Sustaining Farming in the Arid West
These case studies of six farmers in four Colorado River Basin states highlight innovative drought mitigation and resilience in the Arid West.
Farmers adapt to drought and increase productivity
New case studies highlight innovative drought mitigation & water savings
by six farmers in four Colorado River Basin states
DURANGO, CO (Aug. 14, 2014) – The National dota2(江苏)决赛下载v1.6版 Coalition released a report today highlighting innovative farmers who are adapting to record drought in the arid Southwest. “Sustaining Farming in the Arid West: Stories of young farmers, water and resilience” demonstrates how Western farmers are saving water, stewarding the land and enhancing productivity in increasingly dry times.

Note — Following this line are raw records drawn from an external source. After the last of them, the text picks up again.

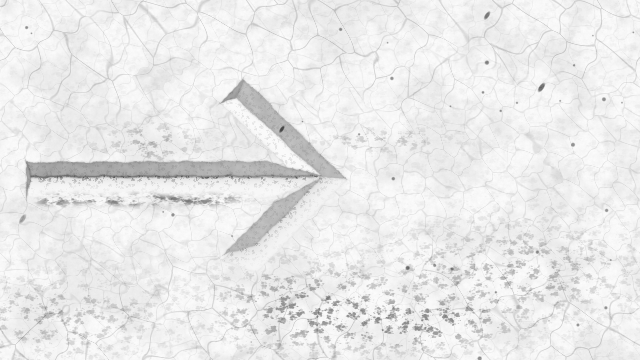
Reproduce this texture procedurally as a Shadertoy shader.

```glsl
// Draws a chiselled arrow sunk into pale, cracked and pitted plaster.

vec2 hash2(vec2 c) {
    vec2 q = vec2(dot(c, vec2(127.1, 311.7)), dot(c, vec2(269.5, 183.3)));
    return fract(sin(q) * 43758.545);
}

// Cellular noise: x = nearest distance, y = gap to the next cell, z = cell id
vec3 cells(vec2 p) {
    vec2 base = floor(p);
    float near = 9.0, next = 9.0, id = 0.0;
    for (int j = -1; j <= 1; j++)
    for (int i = -1; i <= 1; i++) {
        vec2 cell = base + vec2(i, j);
        vec2 seed = hash2(cell);
        float d = length(cell + seed - p);
        if (d < near) { next = near; near = d; id = hash2(cell + 17.0).x; }
        else next = min(next, d);
    }
    return vec3(near, next - near, id);
}

float rough(vec2 p) {
    return 0.5 * cells(p).x + 0.3 * cells(p * 2.3 + 4.0).x + 0.2 * cells(p * 5.1 + 9.0).x;
}

vec2 waves(vec2 p) {
    return sin(p.yx * 1.0 + 1.3) + 0.5 * sin(p.yx * 2.3 + p * 1.1) + 0.3 * sin(p * 4.7 + p.yx * 3.1);
}

float blob(vec2 p, vec2 center, vec2 radius) {
    vec2 q = (p - center) / radius;
    return exp(-dot(q, q));
}

// Signed distance to the left of the line a-b
float side(vec2 p, vec2 a, vec2 b) {
    vec2 e = normalize(b - a), q = p - a;
    return e.x * q.y - e.y * q.x;
}

// Inner distance of a convex, counterclockwise quad
float quad(vec2 p, vec2 a, vec2 b, vec2 c, vec2 d) {
    return min(min(side(p, a, b), side(p, b, c)), min(side(p, c, d), side(p, d, a)));
}

float fill(float d, float soft) { return smoothstep(-soft, soft, d); }

// Lays a face over the tone, with a thin darker rim
float face(float tone, float d, float shade, float rim, float soft) {
    float edge = rim * exp(-abs(d) / 0.0035);
    return mix(tone, shade, fill(d, soft)) - edge * fill(d + 0.004, soft);
}

float cracks(vec2 p, float scale, float width) {
    vec2 q = p * scale + 0.16 * waves(p * scale * 2.0);
    return 1.0 - smoothstep(0.0, width * scale, cells(q).y);
}

// One pit in some cells of a grid, with a random size
float pits(vec2 p, float scale, float chance, float soft) {
    vec3 c = cells(p * scale);
    float radius = 0.0012 + 0.0045 * fract(c.z * 91.7);
    return step(c.z, chance) * fill(radius - c.x / scale, soft);
}

float hole(vec2 p, vec2 center, float radius, float soft) {
    vec2 q = p - center;
    q.x -= 0.5 * q.y;
    return fill(radius - length(q * vec2(1.0, 0.6)), soft);
}

float plaster(vec2 p, float grain, float soft) {
    float cloud = rough(p * 5.0);
    float tone = 0.975 - 0.05 * smoothstep(0.3, 0.6, cloud) - 0.045 * (grain - 0.4);
    // Worn, stained patches
    float worn = blob(p, vec2(0.86, 0.14), vec2(0.22, 0.10)) + blob(p, vec2(1.18, 0.10), vec2(0.18, 0.06))
        + 0.6 * blob(p, vec2(1.42, 0.24), vec2(0.30, 0.12)) + 0.5 * blob(p, vec2(0.15, 0.12), vec2(0.25, 0.10))
        + 0.5 * blob(p, vec2(0.42, 0.60), vec2(0.12, 0.05)) + 0.4 * blob(p, vec2(1.06, 0.61), vec2(0.16, 0.03));
    float stain = smoothstep(0.42, 0.22, rough(p * vec2(24.0, 32.0)));
    tone -= stain * (0.03 + 0.36 * min(worn, 1.0));
    // Hairline cracks, fading in and out
    float fade = smoothstep(-0.7, 1.1, waves(p * 7.0).x);
    tone -= 0.13 * fade * cracks(p, 9.0, 0.006) + 0.07 * (1.0 - 0.5 * fade) * cracks(p + 3.0, 17.0, 0.005);
    // Pits, denser on the right
    float dense = mix(0.04, 0.17, smoothstep(0.85, 1.15, p.x));
    tone -= 0.40 * pits(p, 13.0, dense, soft);
    tone -= 0.50 * hole(p, vec2(1.504, 0.757), 0.007, soft);
    tone -= 0.45 * hole(p, vec2(1.353, 0.957), 0.006, soft);
    tone -= 0.25 * hole(p, vec2(0.063, 0.392), 0.007, soft);
    return tone;
}

void mainImage(out vec4 fragColor, in vec2 fragCoord) {
    vec2 uv = fragCoord / iResolution.y;
    float soft = max(0.9 / iResolution.y, 0.0018);
    float grain = rough(uv * 60.0);
    vec2 p = uv + 0.0014 * waves(uv * 55.0) + 0.004 * (grain - 0.42);
    float tone = plaster(uv, grain, soft);
    float speck = smoothstep(0.40, 0.24, grain);
    float mottle = 0.10 * (rough(uv * 22.0) - 0.42) - 0.05 * speck;

    // Lit lower slopes of the three grooves
    float shaftLit = quad(p, vec2(0.081, 0.509), vec2(0.075, 0.454), vec2(0.76, 0.450), vec2(0.891, 0.511));
    float upperLit = quad(p, vec2(0.613, 0.713), vec2(0.80, 0.535), vec2(0.891, 0.512), vec2(0.655, 0.730));
    float lowerLit = quad(p, vec2(0.615, 0.275), vec2(0.715, 0.245), vec2(0.962, 0.500), vec2(0.885, 0.507));
    float creaseGlow = exp(-abs(p.y - 0.507) / 0.016);
    tone = face(tone, upperLit, 0.98 - 0.08 * speck, 0.06, 0.004);
    tone = face(tone, shaftLit, 0.98 - (0.10 + 0.35 * speck) * creaseGlow, 0.03, 0.004);

    // Crumbled lip under the shaft
    float lipY = 0.443 + 0.006 * waves(uv * 26.0).x;
    float lipSpan = smoothstep(0.08, 0.14, uv.x) * smoothstep(0.78, 0.55, uv.x);
    float lip = exp(-pow((uv.y - lipY) / 0.012, 2.0)) * smoothstep(0.56, 0.26, rough(uv * vec2(22.0, 40.0)));
    tone -= 0.42 * lip * lipSpan;

    // Shaded slopes
    float shaftDark = quad(p, vec2(0.072, 0.549), vec2(0.081, 0.509), vec2(0.891, 0.511), vec2(0.74, 0.552));
    float upperDark = quad(p, vec2(0.655, 0.730), vec2(0.891, 0.512), vec2(0.962, 0.502), vec2(0.676, 0.782));
    float lowerDark = quad(p, vec2(0.620, 0.292), vec2(0.712, 0.322), vec2(0.893, 0.505), vec2(0.762, 0.437));
    float lowerShadow = exp(-max(-lowerDark, 0.0) / 0.022);
    tone = face(tone, lowerLit, 0.97 - (0.10 + 0.20 * speck) * lowerShadow, 0.03, 0.004);
    tone = face(tone, lowerDark, 0.74 + mottle, 0.08, soft);
    tone = face(tone, shaftDark, mix(0.65, 0.72, smoothstep(0.1, 0.8, p.x)) + mottle, 0.10, soft);
    tone = face(tone, upperDark, 0.73 + mottle, 0.08, soft);

    // End caps and the crease along the shaft
    float shaftCap = quad(p, vec2(0.072, 0.549), vec2(0.0735, 0.500), vec2(0.075, 0.454), vec2(0.086, 0.509));
    float upperCap = quad(p, vec2(0.613, 0.713), vec2(0.653, 0.727), vec2(0.662, 0.745), vec2(0.676, 0.782));
    tone = face(tone, shaftCap, 0.66 + mottle, 0.12, soft);
    tone = face(tone, upperCap, 0.66 + mottle, 0.10, soft);
    float creaseSpan = smoothstep(0.08, 0.09, p.x) * smoothstep(0.90, 0.86, p.x);
    tone -= 0.20 * creaseSpan * exp(-pow((p.y - 0.509) / 0.0035, 2.0));
    tone -= 0.45 * hole(uv, vec2(0.783, 0.641), 0.005, soft);

    fragColor = vec4(vec3(clamp(tone, 0.0, 1.0)), 1.0);
}
```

“All too often, water is taken off the land for growing cities at the expense of agriculture, the health of the land and the economic vitality of rural communities,” said Kate Greenberg, Western Organizer for the National dota2(江苏)决赛下载v1.6版 Coalition. “Irrigated agriculture is central to our communities in the Southwest. We need to keep it productive, vibrant and viable for today and the generations ahead while responding to existing and future pressures on our limited water supply. We all have a shared responsibility to protect this critical resource, and these farmers are helping lead the way.”
Highlights from the report, which profiles farmers from Arizona, Colorado, New Mexico and Utah, include:
- Marana, AZ: Jason Walker, cotton-turn-grain farmer. Walker irrigates through a combination of wells and surface water provided by the Central Arizona Project, which delivers water from the Colorado River. Spurred by drought, Walker laser-leveled 175 acres of his 2,850-acre operation, a practice noted to be 20-30% more water efficient. Walker is lining ditches, reducing run-off and utilizing conservation tillage to save water, retain topsoil, and enhance his grain crops and what remains of his cotton crop. As Walker says, “It’s absolutely our responsibility to conserve our finite resources. Farming takes everyone. We are all in this together and we have to protect the opportunity for the future.”
- Bosque Farms, NM: Mike De Smet, organic, raw dairy farmer. In response to drought, De Smet laser-leveled all his fields and transitioned to no- and minimum-till planting to support the productivity of his herd and save water. Mike says, “We have changed our entire operation due to the lack of water. Our planting dates have changed, double cropping wheat and corn have stopped, and we are planting shorter maturity date varieties.” By enhancing his irrigation efficiency and stewardship, Mike expects to grow his herd to full capacity—around 100 head—in the next five years while simultaneously saving water.
- San Luis Valley, CO: Brendon Rockey, certified seed and specialty potato grower. When drought hit hard seven years ago, Rockey replaced his barley rotation with a cover crop. Not only did this reduce that years’ water use, but also reduced the water needs of the following potato harvest as the cover crop retained moisture in the soil throughout the year. His healthy soil also enhanced the effectiveness of his center pivot irrigation. In the last seven years, Rockey’s pumping costs from the shallow aquifer have decreased—his cumulative annual consumptive use cut nearly in half—while his crop quality increased. What income he lost from his barley crop he more than makes up for in reduced input expenses due to enhanced nutrient availability in healthy soil. His neighbors now come to him for advice on maintaining a productive business through drought. As Rockey says, “Farmers need to become biologists again,” as supporting life in the soil builds resilience.
The Colorado River is one of the most dammed, diverted and in-demand rivers in the world. From its headwaters in the Rockies to its dry Delta, the Colorado travels through seven states, two countries and brings water to over 36 million people. In addition, it provides irrigation for nearly one fifth of our nation’s produce, including 80% of winter vegetables. Now entering its 14th year of drought, residents of the Colorado River Basin face challenging questions of what kind of West we want and can sustain.
The agriculture industry is the largest user of water in the West, consuming over 70% of surface water. As precipitation patterns shift, climate trends lean toward hotter, drier times, and cities continue to grow, many are looking to farmland for new supplies of water.
But taking agriculture out of the West is not the answer. Alternatives to what is known as “buy-and-dry,” or buying water from agriculture, which leaves the land unproductive, exist. These alternatives promote a vibrant agricultural economy and land that is being made better for the next generation of farmers and ranchers who grow our food.
It is a Herculean achievement that farmers and ranchers are able to save water while enhancing productivity in a period of unprecedented drought. As stewards making a life and a living off the land, these producers are exploring solutions to some of the most daunting challenges facing the Colorado River Basin and the West as a whole. It is time we work together as farmers and ranchers lead in the innovation and stewardship of the Wests’ most valuable resources.